VIENNA, Austria – Getting the Iran nuclear deal unveiled Tuesday, July 14, was hard enough. Now it must be approved, implemented and then stuck to for years. Get set for a bumpy ride, experts warn.
"This agreement is as fragile as the forces against it are formidable. It has serious critics in Iran, the US and the region," said Ali Vaez from the International Crisis Group think tank.
First stop for the deal, under which Iran will curb its nuclear program in return for sanctions relief, is the US Congress, controlled by opposition Republicans who are skeptical about the accord.
US lawmakers will have 60 days to chew over the highly complex agreement in what will likely be a period of high drama with intense lobbying on both sides.
US Senate Majority Leader Mitch McConnell, a Republican, warned on Sunday that the accord would be a "hard sell." Many in the US share Israel's concerns that the deal is too weak.
Congress does not have to approve the deal, but it has the option of passing a resolution preventing President Barack Obama from waiving most US sanctions.
Obama can veto this, but this could be overridden if opponents can muster a two-thirds majority.
The review period could stretch to up to 82 days. The clock will start when the documents are submitted to Congress.
In Iran, approval is easier, with the deal set to be put to the Supreme National Security Council – a body composed of appointees by supreme leader Ayatollah Ali Khamenei – and then to parliament.
Suzanne Maloney at the Brookings Institution believes that ultimately the US Congress "can't up-end a multilateral deal."
The noise will be more about "grandstanding" ahead of the 2016 US presidential election, she said.
Where US lawmakers could make problems, however, is in the tricky next phase after approval: putting the deal into practice, she said.
US Secretary of State John Kerry admitted this part might be tough on Tuesday: "We move now to the new phase, a phase that is equally critical and may prove to be just as difficult, and that is implementation."
The curb on Iran's nuclear program in the deal will take some time to put into practice – likely several months.
It will have to be verified by the International Atomic Energy Agency (IAEA), the UN watchdog, which is already stretched in terms of personnel and money, according to diplomats.
"It is critical to ensure that the IAEA has the resources it needs to monitor and verify the deal and that both sides fully understand the verification mechanisms," said Arms Control Association expert Kelsey Davenport.
In step with Iran's reduction of its program, the web of sanctions imposed over the years by the UN Security Council, the United States and the European Union will be gradually unpicked.

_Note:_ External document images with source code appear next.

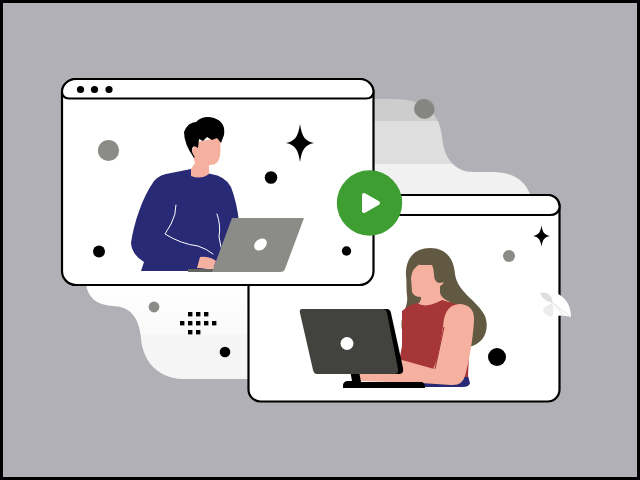
<!DOCTYPE html>
<html lang="en">
<head>
<meta charset="utf-8">
<title>Video call illustration</title>
<style>
:root{--backdrop:#b0b0b6;--ink:#000;--paper:#fff;--grey:#8b8b87;--skin:#f6b09f;--navy:#292a76;--red:#a73638;--hair:#625942;--green:#3f9e31;--monitor:#42423f}
html,body{margin:0;width:640px;height:480px;overflow:hidden;background:var(--backdrop)}
svg{display:block}
.ink{fill:var(--ink)}
.paper{fill:var(--paper)}
.grey{fill:var(--grey)}
.skin{fill:var(--skin)}
.navy{fill:var(--navy)}
.red{fill:var(--red)}
.hair{fill:var(--hair)}
.window{fill:var(--paper);stroke:var(--ink);stroke-width:2.2}
.fold{fill:none;stroke:var(--paper);stroke-width:1;stroke-linecap:round;stroke-linejoin:round}
</style>
</head>
<body>
<svg width="640" height="480" viewBox="0 0 640 480" role="img" aria-label="Two people at computers in video call windows">
<defs>
<clipPath id="upper-cloud"><path d="M350 99H394C424 99 440 113 442 137C444 159 455 172 474 172H492C514 172 526 181 531 197H350Z"/></clipPath>
<path id="sparkle" d="M0 -19C2 -6 5 -2 14 0C5 2 2 6 0 19C-2 6 -5 2 -14 0C-5 -2 -2 -6 0 -19Z"/>
<rect id="tile" width="4.4" height="4.4"/>
<linearGradient id="lower-cloud" x1="0" y1="0" x2="0" y2="1"><stop offset="0" stop-color="#fff"/><stop offset="1" stop-color="#f4f4f4"/></linearGradient>
</defs>
<rect width="640" height="480" fill="var(--backdrop)"/>

<g id="clouds">
<g clip-path="url(#upper-cloud)">
<rect x="350" y="99" width="190" height="24" fill="#cdcdcd"/>
<rect x="350" y="121" width="190" height="45" fill="#dedede"/>
<rect x="350" y="164" width="190" height="34" fill="#f1f1f1"/>
</g>
<path d="M86 284H252V379H186C158 379 143 362 141 338C139 317 130 306 112 306C97 305 88 298 86 284Z" fill="url(#lower-cloud)"/>
<path d="M141 335H252V379H186C158 379 143 362 141 335Z" fill="#f5f5f5"/>
<circle class="grey" cx="424.500" cy="109" r="10"/>
<path d="M424 99A10 10 0 0 0 415 113L421 118Q436 117 434 107Z" fill="#858581"/>
</g>

<g id="cloud-dots">
<circle class="grey" cx="154" cy="307" r="5.400"/>
<circle class="ink" cx="225" cy="352" r="5.300"/>
<g class="ink">
<use href="#tile" x="188" y="312"/><use href="#tile" x="196" y="312"/><use href="#tile" x="204" y="312"/>
<use href="#tile" x="180" y="321"/><use href="#tile" x="188" y="321"/><use href="#tile" x="196" y="321"/><use href="#tile" x="204" y="321"/><use href="#tile" x="212" y="321"/>
<use href="#tile" x="188" y="330"/><use href="#tile" x="196" y="330"/>
</g>
</g>

<g id="lower-window">
<rect class="window" x="248.500" y="195" width="311" height="206.500" rx="12"/>
<path d="M248.500 206A12 11 0 0 1 260 195H548A12 11 0 0 1 559.500 207V208Q558 215 550 215H258Q249 215 248.500 208Z" class="window"/>
<use href="#sparkle" class="ink" transform="translate(541.500 236) scale(.6 .55)"/>
<circle class="grey" cx="509" cy="256" r="6"/>
<circle class="ink" cx="497" cy="357" r="9"/>
<g id="shell">
<path class="paper" d="M540 293Q548 290 556 293C566 297 571 306 571 317Q561 314 552 317Q543 315 543 307L552 303Q541 299 540 293Z"/>
<path d="M540 293Q551 290 553 303Q543 301 540 293Z" fill="#dedede"/>
<path d="M552 303L543 308Q543 315 552 317Q555 310 552 303Z" fill="#ececec"/>
<path d="M553 303L571 317M553 303L563 315" fill="none" stroke="#e5e5e5"/>
</g>
</g>

<g id="woman">
<path class="hair" d="M406 276C405 258 415 248 430 248C447 248 454 260 455 274C457 292 478 301 485 316C490 330 484 344 469 347L460 342L402 330C399 316 409 307 407 296C406 289 407 282 406 276Z"/>
<path class="navy" d="M423 378L468 376L470 383Q469 387 463 387H422Z"/>
<path class="skin" d="M411 278Q412 268 420 264Q427 263 433 262L439 277Q445 274 444 281Q443 285 440 286V293Q442 299 450 302L430 313L415 306Q422 302 421 297Q414 297 412 292Z"/>
<path class="hair" d="M419 265Q426 257 438 262Q449 265 447 276Q447 283 439 283Q434 282 434 274Q434 269 432 265Z"/>
<path class="red" d="M402 311Q409 305 417 303Q426 309 442 300L463 306Q471 314 470 330L468 377H424L399 362L402 346Z"/>
<path class="skin" d="M444 319Q447 304 461 304Q475 306 474 321C473 339 469 362 465 376Q462 386 451 385L421 383L359 381V373L400 372L433 369Q439 358 444 319Z"/>
<path d="M435 369L444 327" stroke="#9c2f32" fill="none"/>
<path class="skin" d="M391 365L402 360L434 369L424 377L397 374Z"/>
</g>

<g id="desktop-computer">
<path class="ink" d="M350 370L359 371L361 382H422Q425 383 425 388H343Q342 382 347 381H352Z"/>
<path class="ink" d="M381 309H387Q390 309 391 313L403 368Q404 374 399 374H390Z"/>
<path d="M302 309H383Q386 309 387 313L398 369Q399 374 394 374H317Q314 374 313 370L300 313Q299 309 302 309Z" fill="var(--monitor)"/>
<circle class="paper" cx="347" cy="343.500" r="6.500"/>
</g>

<g id="upper-window">
<rect class="window" x="62" y="79" width="311.500" height="206" rx="14"/>
<path class="window" d="M62 92A14 13 0 0 1 76 79H360A14 13 0 0 1 373.500 92Q373 98.500 366 98.500H69Q62 98 62 92Z"/>
<g class="ink">
<circle cx="80.500" cy="89.500" r="3.600"/><circle cx="94.500" cy="89.500" r="3.600"/><circle cx="109" cy="89.500" r="3.600"/>
<circle cx="271" cy="177.500" r="6.300"/><circle cx="99" cy="251.500" r="6"/><circle cx="346.500" cy="251" r="4.700"/>
<use href="#sparkle" x="300" y="143"/>
</g>
<circle class="grey" cx="108.500" cy="150.500" r="10.600"/>
</g>

<g id="man">
<path class="navy" d="M141 271L144 262Q132 255 131 243C134 223 142 198 154 181Q160 174 171 173L191 169L211 174Q225 176 231 187Q237 203 239 222L224 257L215 267L190 271Z"/>
<path class="skin" d="M192 153Q193 146 198 142L220 137Q221 148 220 156Q218 166 209 165V174Q201 180 191 176V169L195 163Z"/>
<path class="ink" d="M194 158Q184 144 184 132Q188 122 196 122Q203 115 214 118Q226 122 224 135L221 143L217 138L212 140L207 137L203 141L199 139L198 148Q193 144 192 149Q191 153 196 154Z"/>
<path class="skin" d="M192 149Q196 146 198 150L200 159Q192 158 192 149Z"/>
<path class="fold" d="M176 205Q176 215 171 224L165 234Q181 244 198 246Q207 249 213 254M217 214Q221 225 219 237L221 247"/>
<path class="skin" d="M200 257Q209 256 216 261L213 269L197 268Z"/>
</g>

<g id="laptop">
<path d="M188 269H216V272H188Z" fill="#63635f"/>
<path class="grey" d="M232 218H304L285 269Q284 272 280 272H212Z"/>
<ellipse class="paper" cx="260.500" cy="244.500" rx="7" ry="5.300" transform="rotate(-42 260.500 244.500)"/>
</g>

<g id="play-button">
<circle cx="369.500" cy="203" r="32.700" fill="var(--green)"/>
<path d="M364 195L378 203L364 211Z" class="paper" stroke="#fff" stroke-width="4" stroke-linejoin="round"/>
</g>

<rect id="frame" x="1.500" y="1.500" width="637" height="477" fill="none" stroke="var(--ink)" stroke-width="3"/>
</svg>
</body>
</html>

Part of the reason that the deal took so long to negotiate was working out the choreography of how this quid-pro-quo process will work. And it may not run smoothly.
"Implementing an agreement with this level of complexity over such a long period of time is bound to be imperfect," Vaez said.
"But the parties will be able to overcome these hurdles with goodwill and constant communication."
Perhaps the most difficult part will be ensuring both sides stick to their side of the bargain longer term, even though a special commission will be created to handle any violations.
The accord has a long time to run. Iran's nuclear program, curbed under the deal, cannot expand for a decade or more. Spent reactor fuel must be exported, only enrichment to low levels is allowed.
Iran must allow the IAEA to probe allegations of past weaponization work, which may include visits to military bases – something some powerful factions in Iran may seek to block.
Another question is this: What will happen if figures who may be more hostile to the agreement come to power in Iran and the United States?
Even though Obama can waive sanctions, the laws underpinning them remain on the books, meaning his successor could decide to bring back the sanctions by executive order.
"The underlying enigma here, that I have at least, is whether this is a rapprochement between Iran and the US, or whether it is Kerry and (Iranian Foreign Minister Mohammad Javad) Zarif having a strong personal chemistry," said Siavush Randjbar-Daemi, an Iranian lecturer at Manchester University.
"We don't know yet whether this is a remarkable alignment of the stars which has led to this rapprochement, or whether this is something deeper," he told Agence France-Presse.
Kerry said he was under "no illusions that the hard work is over."
In the end, "this agreement will live or die by whether the leaders who have to implement it on both sides honor and implement the commitments that have been made," he said. – Simon Sturdee, Agence France-Presse / Rappler.com